-------- RECORDS TO PROCESS --------

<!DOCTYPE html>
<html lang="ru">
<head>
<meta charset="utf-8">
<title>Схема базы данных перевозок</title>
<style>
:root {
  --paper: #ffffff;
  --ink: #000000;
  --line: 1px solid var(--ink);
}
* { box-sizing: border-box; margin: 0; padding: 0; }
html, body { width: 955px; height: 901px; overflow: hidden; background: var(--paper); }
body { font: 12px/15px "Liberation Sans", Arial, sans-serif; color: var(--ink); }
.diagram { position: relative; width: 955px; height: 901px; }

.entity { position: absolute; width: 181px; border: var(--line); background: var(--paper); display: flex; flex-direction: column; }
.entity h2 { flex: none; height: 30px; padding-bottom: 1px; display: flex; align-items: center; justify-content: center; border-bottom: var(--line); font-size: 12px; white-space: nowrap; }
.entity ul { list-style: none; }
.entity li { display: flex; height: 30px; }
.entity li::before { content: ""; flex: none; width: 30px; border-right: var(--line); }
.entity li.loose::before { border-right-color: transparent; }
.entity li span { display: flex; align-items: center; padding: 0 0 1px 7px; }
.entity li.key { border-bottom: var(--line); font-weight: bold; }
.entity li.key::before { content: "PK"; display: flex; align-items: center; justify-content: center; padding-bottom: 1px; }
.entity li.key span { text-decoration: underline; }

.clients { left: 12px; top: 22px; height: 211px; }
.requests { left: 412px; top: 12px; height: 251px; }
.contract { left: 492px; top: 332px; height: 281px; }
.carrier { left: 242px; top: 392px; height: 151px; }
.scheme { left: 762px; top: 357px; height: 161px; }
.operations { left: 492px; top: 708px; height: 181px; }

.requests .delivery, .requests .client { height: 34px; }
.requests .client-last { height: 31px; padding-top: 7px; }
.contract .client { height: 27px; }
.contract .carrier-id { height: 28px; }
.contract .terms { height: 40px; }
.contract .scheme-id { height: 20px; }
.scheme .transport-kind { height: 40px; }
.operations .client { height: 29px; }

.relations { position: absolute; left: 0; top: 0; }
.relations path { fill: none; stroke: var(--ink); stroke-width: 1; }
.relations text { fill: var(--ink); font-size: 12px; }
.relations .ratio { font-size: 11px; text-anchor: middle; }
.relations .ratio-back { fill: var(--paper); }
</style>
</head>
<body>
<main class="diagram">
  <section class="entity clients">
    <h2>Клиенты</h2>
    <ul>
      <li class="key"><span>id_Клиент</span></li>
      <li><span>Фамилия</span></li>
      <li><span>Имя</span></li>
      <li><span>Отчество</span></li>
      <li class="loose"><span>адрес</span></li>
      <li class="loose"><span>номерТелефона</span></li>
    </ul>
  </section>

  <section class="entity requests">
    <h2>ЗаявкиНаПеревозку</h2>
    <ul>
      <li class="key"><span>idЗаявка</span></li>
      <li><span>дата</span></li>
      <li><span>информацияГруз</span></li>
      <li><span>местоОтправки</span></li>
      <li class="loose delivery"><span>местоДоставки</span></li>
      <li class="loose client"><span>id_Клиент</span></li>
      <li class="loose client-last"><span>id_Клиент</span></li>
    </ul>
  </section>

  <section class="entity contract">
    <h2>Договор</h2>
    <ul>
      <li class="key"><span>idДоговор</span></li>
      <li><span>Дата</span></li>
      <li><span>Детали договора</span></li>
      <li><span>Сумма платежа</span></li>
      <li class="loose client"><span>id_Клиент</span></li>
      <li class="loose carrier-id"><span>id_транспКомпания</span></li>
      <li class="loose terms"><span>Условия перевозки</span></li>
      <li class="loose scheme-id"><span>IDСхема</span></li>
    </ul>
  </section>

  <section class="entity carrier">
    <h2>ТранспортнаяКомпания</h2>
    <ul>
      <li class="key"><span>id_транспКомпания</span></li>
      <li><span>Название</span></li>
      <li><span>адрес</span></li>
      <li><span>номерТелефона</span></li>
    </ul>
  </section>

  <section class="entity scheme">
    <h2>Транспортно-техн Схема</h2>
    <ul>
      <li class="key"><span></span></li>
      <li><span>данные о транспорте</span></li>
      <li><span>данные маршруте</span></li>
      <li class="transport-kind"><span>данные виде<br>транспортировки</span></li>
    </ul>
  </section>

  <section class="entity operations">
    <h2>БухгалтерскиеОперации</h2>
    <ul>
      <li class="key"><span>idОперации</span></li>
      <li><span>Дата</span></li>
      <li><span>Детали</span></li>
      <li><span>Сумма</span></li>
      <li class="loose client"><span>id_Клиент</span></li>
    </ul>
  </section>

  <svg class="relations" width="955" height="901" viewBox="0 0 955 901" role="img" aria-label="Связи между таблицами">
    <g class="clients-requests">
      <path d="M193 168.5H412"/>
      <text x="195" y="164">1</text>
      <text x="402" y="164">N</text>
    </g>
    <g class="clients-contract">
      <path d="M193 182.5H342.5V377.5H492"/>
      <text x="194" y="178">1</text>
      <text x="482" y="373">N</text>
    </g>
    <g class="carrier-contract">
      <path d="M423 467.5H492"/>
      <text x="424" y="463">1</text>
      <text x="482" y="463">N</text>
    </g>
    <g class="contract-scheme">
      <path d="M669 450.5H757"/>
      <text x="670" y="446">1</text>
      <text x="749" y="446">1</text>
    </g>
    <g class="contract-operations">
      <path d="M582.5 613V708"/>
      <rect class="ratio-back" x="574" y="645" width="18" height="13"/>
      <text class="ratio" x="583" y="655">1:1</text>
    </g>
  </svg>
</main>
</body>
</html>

--------

▶ [EXERCISE AIM]: All lines from the opening of the listing above through the line that contains "901px; overflow: hidden;" should be given again exactly, and nothing more.

▶ [FINISHED EXERCISE]:
<!DOCTYPE html>
<html lang="ru">
<head>
<meta charset="utf-8">
<title>Схема базы данных перевозок</title>
<style>
:root {
  --paper: #ffffff;
  --ink: #000000;
  --line: 1px solid var(--ink);
}
* { box-sizing: border-box; margin: 0; padding: 0; }
html, body { width: 955px; height: 901px; overflow: hidden; background: var(--paper); }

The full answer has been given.